A GBJCL volunteer & her tutee

During this 75th year of JCRC, we're taking time to mark important milestones. The end of the school year is a very special moment that happens annually, when students and teachers reflect on all the learning that has taken place over the year and take pride in their accomplishments. Our Greater Boston Jewish Coalition for Literacy (GBJCL) marks this moment together with our 29 school partners through end-of-year celebrations where students have an opportunity to say goodbye to their tutors. This year, GBJCL was able to present over 800 books with accompanying newly created literacy kits to students at their school celebrations, so that they can feel empowered and motivated to continue reading and learning in fun ways over the summer.

Every tutor-student relationship is unique. There are some students who are quiet and reserved and can take weeks or months of one-on-one attention to come out of their shells. Some students open up right away. Sometimes these bonds are so strong by the end of the year that the tutor becomes a core part of the student’s growth, and the student now has another adult role model who provides undivided attention and strengthens their self-esteem. And sometimes, that volunteer will be able to work with the same student as they move on in school. In the special case of one volunteer, Penny Schwartz, she was able to work with her student Anna for eight consecutive years.  

Penny has dedicated the past decade to one student, Anna, at the Healey School in Somerville that partners with Temple B'nai Brith of the same town. Penny was smitten right away with this social first grader. Anna was a joy, with an eagerness to learn and a desire to become a better reader.

When the end of the year came, the pair wanted to continue. Penny recalled, “Through the amazing cooperation of Anna's teachers—and the ok from Anna's family—we were able to continue our nearly weekly get-togethers through Anna's eighth grade graduation.” Throughout the eight years together, Anna’s teachers recognized the importance of the relationship. They could see how Anna continued to grow and learn with Penny’s support, and always made sure the two had time for one another.

Penny describes seeing Anna grow up through elementary and middle school. Penny recalled in 7th grade, when Anna beamed with pride when she received the school’s coveted Student of the Quarter award. And later that year, she was able to travel on the class trip to Washington, D.C. and exuberantly showed Penny photos of their visit to the National Museum of African American History and described in detail a painting she fell in love with.

The work continues as the relationship grows annually. Before Anna started high school, Penny encouraged two teens from Temple B’nai Brith (TBB) to meet with Anna and share “insider tips” for a freshman. Penny says, “But what really stands out for me is a mirror of what stands out for Anna: weekly, Anna has given up time to meet with me—a middle-aged white woman from another background— to share her thoughts and what she's up to in school, her ups and downs, to accept guidance—giving up rare chances to hang out with her friends. No question, I am still smitten.”

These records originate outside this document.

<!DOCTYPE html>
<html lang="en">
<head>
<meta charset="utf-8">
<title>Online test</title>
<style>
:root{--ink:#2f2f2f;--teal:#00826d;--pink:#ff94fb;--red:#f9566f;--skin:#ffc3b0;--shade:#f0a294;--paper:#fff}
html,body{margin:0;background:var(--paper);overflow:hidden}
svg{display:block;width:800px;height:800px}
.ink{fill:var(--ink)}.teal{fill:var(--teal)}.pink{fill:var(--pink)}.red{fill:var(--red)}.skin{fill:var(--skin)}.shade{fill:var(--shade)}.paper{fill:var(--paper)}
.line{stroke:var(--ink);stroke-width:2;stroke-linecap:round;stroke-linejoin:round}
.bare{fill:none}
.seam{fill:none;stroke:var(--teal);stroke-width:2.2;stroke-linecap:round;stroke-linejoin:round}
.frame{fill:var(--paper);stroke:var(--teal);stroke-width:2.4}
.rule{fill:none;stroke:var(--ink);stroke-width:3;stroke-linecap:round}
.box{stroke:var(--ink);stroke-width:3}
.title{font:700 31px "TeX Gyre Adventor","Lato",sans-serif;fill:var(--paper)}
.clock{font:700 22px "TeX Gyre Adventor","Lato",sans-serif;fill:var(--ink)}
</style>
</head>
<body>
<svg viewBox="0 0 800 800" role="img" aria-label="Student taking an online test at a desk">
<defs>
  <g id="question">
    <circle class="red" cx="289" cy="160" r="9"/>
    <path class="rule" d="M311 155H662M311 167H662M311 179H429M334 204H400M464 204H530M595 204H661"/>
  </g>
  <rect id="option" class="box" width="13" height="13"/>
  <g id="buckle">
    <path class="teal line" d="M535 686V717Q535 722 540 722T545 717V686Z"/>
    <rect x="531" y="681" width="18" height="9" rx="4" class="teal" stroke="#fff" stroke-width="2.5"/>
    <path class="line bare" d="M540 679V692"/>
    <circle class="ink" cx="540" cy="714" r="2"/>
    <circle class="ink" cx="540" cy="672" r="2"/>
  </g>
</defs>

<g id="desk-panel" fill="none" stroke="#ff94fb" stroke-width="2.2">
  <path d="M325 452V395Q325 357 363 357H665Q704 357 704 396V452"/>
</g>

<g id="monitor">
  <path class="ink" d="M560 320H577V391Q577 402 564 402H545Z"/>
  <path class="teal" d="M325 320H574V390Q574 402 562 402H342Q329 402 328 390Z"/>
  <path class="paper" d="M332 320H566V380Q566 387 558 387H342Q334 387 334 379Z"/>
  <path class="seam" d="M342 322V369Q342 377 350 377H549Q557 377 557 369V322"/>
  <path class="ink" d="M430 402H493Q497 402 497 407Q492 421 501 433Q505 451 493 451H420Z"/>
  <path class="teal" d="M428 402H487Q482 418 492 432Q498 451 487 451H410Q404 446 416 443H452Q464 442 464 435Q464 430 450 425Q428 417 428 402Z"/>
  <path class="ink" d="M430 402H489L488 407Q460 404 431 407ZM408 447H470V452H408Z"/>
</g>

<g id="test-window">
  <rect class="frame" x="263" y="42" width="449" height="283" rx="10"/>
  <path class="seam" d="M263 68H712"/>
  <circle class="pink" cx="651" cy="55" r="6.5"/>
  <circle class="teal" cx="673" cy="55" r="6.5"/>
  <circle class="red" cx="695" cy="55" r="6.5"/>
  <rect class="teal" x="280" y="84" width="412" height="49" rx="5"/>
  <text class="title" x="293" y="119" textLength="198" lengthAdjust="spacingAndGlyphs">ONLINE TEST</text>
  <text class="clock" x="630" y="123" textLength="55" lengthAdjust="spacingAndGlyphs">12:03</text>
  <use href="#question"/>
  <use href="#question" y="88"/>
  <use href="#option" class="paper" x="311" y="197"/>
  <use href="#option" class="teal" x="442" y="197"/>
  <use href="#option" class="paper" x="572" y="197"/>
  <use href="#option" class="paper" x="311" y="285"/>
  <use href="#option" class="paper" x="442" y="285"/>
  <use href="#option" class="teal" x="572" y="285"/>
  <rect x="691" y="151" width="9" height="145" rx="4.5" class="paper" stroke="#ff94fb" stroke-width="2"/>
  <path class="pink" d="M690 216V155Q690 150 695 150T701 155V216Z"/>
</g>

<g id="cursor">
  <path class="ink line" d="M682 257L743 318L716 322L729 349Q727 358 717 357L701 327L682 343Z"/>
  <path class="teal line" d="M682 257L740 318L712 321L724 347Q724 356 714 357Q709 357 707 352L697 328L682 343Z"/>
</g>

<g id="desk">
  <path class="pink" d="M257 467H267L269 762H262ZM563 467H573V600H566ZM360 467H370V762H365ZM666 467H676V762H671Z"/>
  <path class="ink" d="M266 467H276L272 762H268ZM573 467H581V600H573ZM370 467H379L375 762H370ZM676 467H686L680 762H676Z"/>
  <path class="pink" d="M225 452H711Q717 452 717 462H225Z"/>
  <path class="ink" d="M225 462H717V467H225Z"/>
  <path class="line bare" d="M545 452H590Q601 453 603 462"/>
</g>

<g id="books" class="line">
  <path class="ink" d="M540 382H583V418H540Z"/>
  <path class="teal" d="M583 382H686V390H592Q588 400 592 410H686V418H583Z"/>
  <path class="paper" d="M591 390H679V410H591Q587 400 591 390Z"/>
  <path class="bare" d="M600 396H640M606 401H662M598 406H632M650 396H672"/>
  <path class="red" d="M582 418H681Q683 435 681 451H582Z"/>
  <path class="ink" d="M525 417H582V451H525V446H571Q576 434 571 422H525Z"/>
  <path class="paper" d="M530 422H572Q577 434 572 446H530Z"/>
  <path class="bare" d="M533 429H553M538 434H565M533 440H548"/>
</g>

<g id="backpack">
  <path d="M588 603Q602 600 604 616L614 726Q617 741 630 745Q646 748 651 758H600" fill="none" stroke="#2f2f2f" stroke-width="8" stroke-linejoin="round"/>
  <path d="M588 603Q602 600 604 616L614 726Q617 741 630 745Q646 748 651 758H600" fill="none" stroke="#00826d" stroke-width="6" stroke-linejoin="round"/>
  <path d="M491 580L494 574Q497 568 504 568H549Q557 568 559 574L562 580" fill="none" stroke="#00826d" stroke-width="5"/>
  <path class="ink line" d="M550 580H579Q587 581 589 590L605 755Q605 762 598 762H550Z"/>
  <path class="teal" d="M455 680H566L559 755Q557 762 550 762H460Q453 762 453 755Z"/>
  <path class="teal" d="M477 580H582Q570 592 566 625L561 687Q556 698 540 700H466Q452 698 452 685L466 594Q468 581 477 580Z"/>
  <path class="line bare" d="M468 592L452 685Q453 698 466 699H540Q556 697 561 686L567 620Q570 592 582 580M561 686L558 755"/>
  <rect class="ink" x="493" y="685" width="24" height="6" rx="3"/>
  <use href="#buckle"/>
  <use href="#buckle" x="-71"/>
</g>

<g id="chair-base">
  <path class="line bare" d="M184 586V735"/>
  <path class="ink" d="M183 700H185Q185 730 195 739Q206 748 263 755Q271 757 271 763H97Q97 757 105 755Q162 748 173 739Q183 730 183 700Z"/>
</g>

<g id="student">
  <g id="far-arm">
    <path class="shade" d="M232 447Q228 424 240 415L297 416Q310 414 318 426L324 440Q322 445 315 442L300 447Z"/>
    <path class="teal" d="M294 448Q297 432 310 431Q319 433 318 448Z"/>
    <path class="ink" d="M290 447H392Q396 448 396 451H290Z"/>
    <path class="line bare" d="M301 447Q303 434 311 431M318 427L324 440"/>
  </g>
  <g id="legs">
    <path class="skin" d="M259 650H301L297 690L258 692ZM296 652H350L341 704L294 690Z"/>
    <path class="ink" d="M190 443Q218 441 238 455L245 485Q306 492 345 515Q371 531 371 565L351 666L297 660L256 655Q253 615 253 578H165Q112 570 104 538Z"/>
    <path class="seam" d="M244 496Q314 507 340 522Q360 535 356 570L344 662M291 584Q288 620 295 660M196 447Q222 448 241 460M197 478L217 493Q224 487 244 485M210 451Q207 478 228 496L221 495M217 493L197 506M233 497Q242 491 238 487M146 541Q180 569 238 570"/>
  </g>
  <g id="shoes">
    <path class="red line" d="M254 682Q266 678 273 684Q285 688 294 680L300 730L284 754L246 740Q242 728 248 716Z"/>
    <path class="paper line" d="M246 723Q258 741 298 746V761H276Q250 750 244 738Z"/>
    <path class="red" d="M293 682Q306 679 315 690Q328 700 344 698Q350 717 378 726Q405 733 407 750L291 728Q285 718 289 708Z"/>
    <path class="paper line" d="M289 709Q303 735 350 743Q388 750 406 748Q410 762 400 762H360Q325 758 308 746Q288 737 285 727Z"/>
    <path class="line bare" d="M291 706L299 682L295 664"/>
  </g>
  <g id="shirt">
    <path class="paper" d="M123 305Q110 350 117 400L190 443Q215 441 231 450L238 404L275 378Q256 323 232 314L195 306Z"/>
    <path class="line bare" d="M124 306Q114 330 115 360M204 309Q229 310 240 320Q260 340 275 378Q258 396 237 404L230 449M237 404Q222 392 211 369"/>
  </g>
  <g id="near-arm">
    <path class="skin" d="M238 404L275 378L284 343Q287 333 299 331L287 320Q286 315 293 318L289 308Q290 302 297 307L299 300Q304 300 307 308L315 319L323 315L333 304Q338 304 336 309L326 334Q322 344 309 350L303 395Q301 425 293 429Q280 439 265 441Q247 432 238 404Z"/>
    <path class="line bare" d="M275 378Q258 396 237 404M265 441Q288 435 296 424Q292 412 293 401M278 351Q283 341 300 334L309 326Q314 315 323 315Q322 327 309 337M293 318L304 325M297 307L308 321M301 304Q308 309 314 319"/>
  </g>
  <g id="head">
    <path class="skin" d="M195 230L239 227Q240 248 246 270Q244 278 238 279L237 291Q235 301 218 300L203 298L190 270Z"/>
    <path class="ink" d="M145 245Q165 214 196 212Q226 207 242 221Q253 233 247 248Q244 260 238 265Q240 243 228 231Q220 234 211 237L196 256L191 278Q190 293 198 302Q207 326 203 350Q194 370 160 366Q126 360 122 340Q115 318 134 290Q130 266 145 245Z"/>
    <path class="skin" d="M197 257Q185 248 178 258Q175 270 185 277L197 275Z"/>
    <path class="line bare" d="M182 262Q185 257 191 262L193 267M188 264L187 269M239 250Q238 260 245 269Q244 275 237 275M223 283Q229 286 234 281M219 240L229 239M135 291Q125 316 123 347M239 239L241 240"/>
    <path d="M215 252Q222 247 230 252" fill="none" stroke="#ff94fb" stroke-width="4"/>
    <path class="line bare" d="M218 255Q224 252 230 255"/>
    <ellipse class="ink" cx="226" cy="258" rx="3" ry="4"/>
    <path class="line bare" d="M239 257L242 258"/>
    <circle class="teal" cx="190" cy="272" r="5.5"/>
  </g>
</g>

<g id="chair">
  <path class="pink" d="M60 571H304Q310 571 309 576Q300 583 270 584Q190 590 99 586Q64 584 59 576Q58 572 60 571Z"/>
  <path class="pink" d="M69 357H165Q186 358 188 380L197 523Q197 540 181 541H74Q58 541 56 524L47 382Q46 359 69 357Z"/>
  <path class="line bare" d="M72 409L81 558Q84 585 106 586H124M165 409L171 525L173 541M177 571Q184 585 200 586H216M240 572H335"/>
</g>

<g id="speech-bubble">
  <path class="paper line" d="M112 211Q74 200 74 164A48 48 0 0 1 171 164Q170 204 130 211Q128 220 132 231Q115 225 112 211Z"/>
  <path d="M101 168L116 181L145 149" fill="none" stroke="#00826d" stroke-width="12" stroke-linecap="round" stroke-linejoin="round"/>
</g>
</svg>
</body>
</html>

Penny feels she has been changed by the experience: “My life is made richer by getting to know Anna and her family—seeing her accomplishments, admiring her aspirations, and learning about the issues of the day in my own community—and a window into what it means to grow up today in an immigrant family. This extended relationship between GBJCL and TBB has been a constant reminder of the extraordinary devotion of school faculty and staff to support their students in and out of the classroom.”

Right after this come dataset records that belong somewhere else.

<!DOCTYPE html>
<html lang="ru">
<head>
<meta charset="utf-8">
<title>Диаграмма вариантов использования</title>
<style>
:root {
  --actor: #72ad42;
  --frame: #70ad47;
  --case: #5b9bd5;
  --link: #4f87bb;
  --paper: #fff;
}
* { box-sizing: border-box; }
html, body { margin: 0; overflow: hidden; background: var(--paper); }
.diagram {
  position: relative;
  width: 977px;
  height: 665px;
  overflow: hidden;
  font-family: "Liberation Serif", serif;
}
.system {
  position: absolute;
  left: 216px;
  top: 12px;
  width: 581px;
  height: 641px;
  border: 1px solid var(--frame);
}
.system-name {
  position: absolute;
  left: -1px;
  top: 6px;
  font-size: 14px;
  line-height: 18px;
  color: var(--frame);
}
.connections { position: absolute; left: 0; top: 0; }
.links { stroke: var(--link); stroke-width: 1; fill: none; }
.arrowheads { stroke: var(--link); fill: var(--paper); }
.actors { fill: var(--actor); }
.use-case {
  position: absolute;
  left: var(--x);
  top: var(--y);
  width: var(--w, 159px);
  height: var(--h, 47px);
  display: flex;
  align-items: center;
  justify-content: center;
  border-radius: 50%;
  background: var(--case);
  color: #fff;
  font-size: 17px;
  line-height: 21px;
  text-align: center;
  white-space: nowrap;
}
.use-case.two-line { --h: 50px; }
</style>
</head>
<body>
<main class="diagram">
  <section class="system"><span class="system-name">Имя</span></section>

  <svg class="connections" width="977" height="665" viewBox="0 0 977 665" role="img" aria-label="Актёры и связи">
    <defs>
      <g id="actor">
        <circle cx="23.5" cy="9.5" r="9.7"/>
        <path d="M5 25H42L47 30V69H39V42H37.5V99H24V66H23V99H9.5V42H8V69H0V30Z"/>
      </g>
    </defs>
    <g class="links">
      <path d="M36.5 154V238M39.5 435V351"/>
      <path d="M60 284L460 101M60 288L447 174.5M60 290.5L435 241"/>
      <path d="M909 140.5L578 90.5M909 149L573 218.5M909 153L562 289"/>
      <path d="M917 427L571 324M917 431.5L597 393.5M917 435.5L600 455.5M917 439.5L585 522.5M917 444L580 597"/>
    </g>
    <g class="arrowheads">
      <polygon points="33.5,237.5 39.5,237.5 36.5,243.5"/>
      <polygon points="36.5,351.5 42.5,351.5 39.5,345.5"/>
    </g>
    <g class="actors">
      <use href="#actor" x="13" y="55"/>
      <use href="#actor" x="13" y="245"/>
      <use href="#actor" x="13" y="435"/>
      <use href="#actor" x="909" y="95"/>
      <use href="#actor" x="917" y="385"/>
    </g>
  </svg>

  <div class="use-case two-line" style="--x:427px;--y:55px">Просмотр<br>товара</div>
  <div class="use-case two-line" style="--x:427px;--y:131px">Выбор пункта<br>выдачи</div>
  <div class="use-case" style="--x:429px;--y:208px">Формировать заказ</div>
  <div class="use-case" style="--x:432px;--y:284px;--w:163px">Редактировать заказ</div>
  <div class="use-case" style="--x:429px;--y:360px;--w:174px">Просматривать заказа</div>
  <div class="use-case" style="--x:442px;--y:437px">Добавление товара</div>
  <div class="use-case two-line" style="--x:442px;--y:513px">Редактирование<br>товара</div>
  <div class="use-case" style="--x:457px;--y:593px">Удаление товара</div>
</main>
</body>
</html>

As Penny prepares to say goodbye for the summer, however, it is a different form of goodbye, one that we are very accustomed to in Jewish tradition–a l’hitraot or “see you next time.” The pair plans to reconnect after the summer. And in the meantime, the relationship between Penny and Anna continues to grow and evolve. Penny hopes to be able to tutor Anna’s younger brother, staying connected to the family. And as Anna enters this next chapter of life, she knows she has many people who will be cheering her on as she pursues her goals.

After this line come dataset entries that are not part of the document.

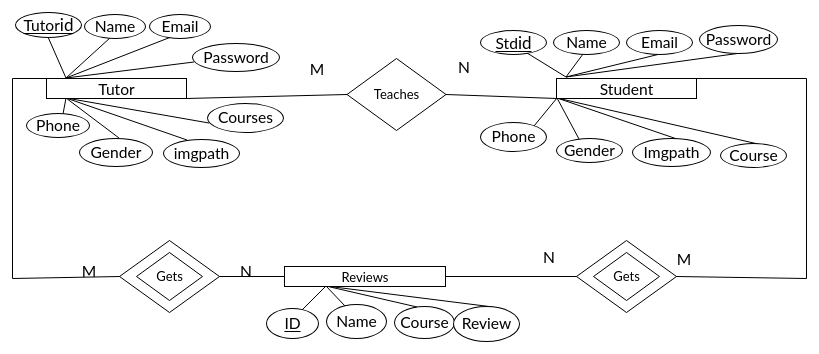
<!DOCTYPE html>
<html lang="en">
<head>
<meta charset="utf-8">
<title>Tutor, student and reviews entity diagram</title>
<style>
:root { --ink: #000; --paper: #fff; }
* { box-sizing: border-box; }
html, body { margin: 0; }
body { width: 819px; height: 354px; overflow: hidden; background: var(--paper); }
.diagram {
  position: relative; width: 819px; height: 354px; overflow: hidden;
  color: var(--ink); font: 15.6px/1 Lato, "Open Sans", sans-serif;
}
.connectors { position: absolute; left: 0; top: 0; }
.connectors path, .connectors polygon { fill: none; stroke: var(--ink); stroke-width: 1; }
.connectors polygon { fill: var(--paper); }
.node {
  position: absolute; left: var(--x); top: var(--y); width: var(--w); height: var(--h);
  display: flex; align-items: center; justify-content: center; white-space: nowrap;
}
.attribute { border: 1px solid var(--ink); border-radius: 50%; background: var(--paper); }
.entity { border: 1px solid var(--ink); background: var(--paper); padding-top: 2px; }
.relation, .small { font-size: 13px; }
.key { text-decoration: underline; text-underline-offset: 2px; }
.key span { font-size: 17px; }
.cardinality { --w: 20px; --h: 20px; }
</style>
</head>
<body>
<main class="diagram">
  <svg class="connectors" width="819" height="354" viewBox="0 0 819 354" aria-hidden="true">
    <g id="tutor-links">
      <path d="M66 78 48 37M66 78 111 37M66 78 171 37M66 78 194 62"/>
      <path d="M66 98 63 114M66 98 119 138M66 98 187 140M66 98 209 123"/>
    </g>
    <g id="student-links">
      <path d="M566 77 527 53M566 77 583 54M566 77 660 54M566 77 741 53"/>
      <path d="M557 98 534 126M557 98 579 139M557 98 677 139M557 98 758 144"/>
    </g>
    <g id="review-links">
      <path d="M326 286 302 310M326 286 345 306M326 286 417 307M326 286 493 307"/>
    </g>
    <g id="relation-links">
      <path d="M186 98.5 347 94.5M446 94.5 557 98.5"/>
      <path d="M47 78.5H12.5V278.5L120 276.5M219 276.5H285"/>
      <path d="M696 78.5H806.5V278.5L676 276.5M445 276.5H577"/>
    </g>
    <polygon points="347,94.5 396.5,58.5 446,94.5 396.5,130.5"/>
    <defs>
      <g id="weak-relation">
        <polygon points="-50,0 0,-36 50,0 0,36"/>
        <polygon points="-33,0 0,-24 33,0 0,24"/>
      </g>
    </defs>
    <use href="#weak-relation" x="169.5" y="276.5"/>
    <use href="#weak-relation" x="626.5" y="276.5"/>
  </svg>

  <section aria-label="Tutor">
    <div class="node entity" style="--x:46px;--y:78px;--w:141px;--h:21px">Tutor</div>
    <div class="node attribute" style="--x:15px;--y:12px;--w:67px;--h:26px"><span class="key">Tutor<span>id</span></span></div>
    <div class="node attribute" style="--x:84px;--y:14px;--w:62px;--h:25px">Name</div>
    <div class="node attribute" style="--x:149px;--y:14px;--w:62px;--h:25px">Email</div>
    <div class="node attribute" style="--x:192px;--y:43px;--w:88px;--h:29px">Password</div>
    <div class="node attribute" style="--x:26px;--y:113px;--w:64px;--h:25px">Phone</div>
    <div class="node attribute" style="--x:79px;--y:138px;--w:74px;--h:29px">Gender</div>
    <div class="node attribute" style="--x:163px;--y:139px;--w:77px;--h:29px">imgpath</div>
    <div class="node attribute" style="--x:207px;--y:103px;--w:77px;--h:30px">Courses</div>
  </section>

  <section aria-label="Student">
    <div class="node entity" style="--x:556px;--y:78px;--w:141px;--h:21px">Student</div>
    <div class="node attribute" style="--x:480px;--y:30px;--w:67px;--h:25px"><span class="key">Std<span>id</span></span></div>
    <div class="node attribute" style="--x:553px;--y:30px;--w:67px;--h:25px">Name</div>
    <div class="node attribute" style="--x:626px;--y:30px;--w:67px;--h:25px">Email</div>
    <div class="node attribute" style="--x:699px;--y:25px;--w:79px;--h:29px">Password</div>
    <div class="node attribute" style="--x:480px;--y:122px;--w:67px;--h:30px">Phone</div>
    <div class="node attribute" style="--x:556px;--y:138px;--w:67px;--h:25px">Gender</div>
    <div class="node attribute" style="--x:632px;--y:138px;--w:79px;--h:29px">Imgpath</div>
    <div class="node attribute" style="--x:720px;--y:143px;--w:67px;--h:25px">Course</div>
  </section>

  <section aria-label="Reviews">
    <div class="node entity small" style="--x:284px;--y:266px;--w:162px;--h:21px">Reviews</div>
    <div class="node attribute" style="--x:266px;--y:308px;--w:53px;--h:31px"><span class="key">ID</span></div>
    <div class="node attribute" style="--x:326px;--y:304px;--w:61px;--h:35px">Name</div>
    <div class="node attribute" style="--x:394px;--y:306px;--w:61px;--h:33px">Course</div>
    <div class="node attribute" style="--x:453px;--y:306px;--w:67px;--h:36px">Review</div>
  </section>

  <section aria-label="Relations">
    <div class="node relation" style="--x:363px;--y:84px;--w:67px;--h:20px">Teaches</div>
    <div class="node relation" style="--x:136px;--y:266px;--w:67px;--h:20px">Gets</div>
    <div class="node relation" style="--x:593px;--y:266px;--w:67px;--h:20px">Gets</div>
    <div class="node cardinality" style="--x:307px;--y:60px">M</div>
    <div class="node cardinality" style="--x:454px;--y:58px">N</div>
    <div class="node cardinality" style="--x:79px;--y:262px">M</div>
    <div class="node cardinality" style="--x:236px;--y:262px">N</div>
    <div class="node cardinality" style="--x:539px;--y:248px">N</div>
    <div class="node cardinality" style="--x:674px;--y:250px">M</div>
  </section>
</main>
</body>
</html>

I hope you will join us as we look to the next 75 years of JCRC, where we continue to mobilize over 200 volunteers annually to help elementary school children in underserved communities discover the joy of reading. To learn more about how you can get involved as a volunteer or support this work, visit the GBJCL website. It doesn’t require an eight year commitment. But we do need you to take the first step.

Shabbat Shalom,

Jeremy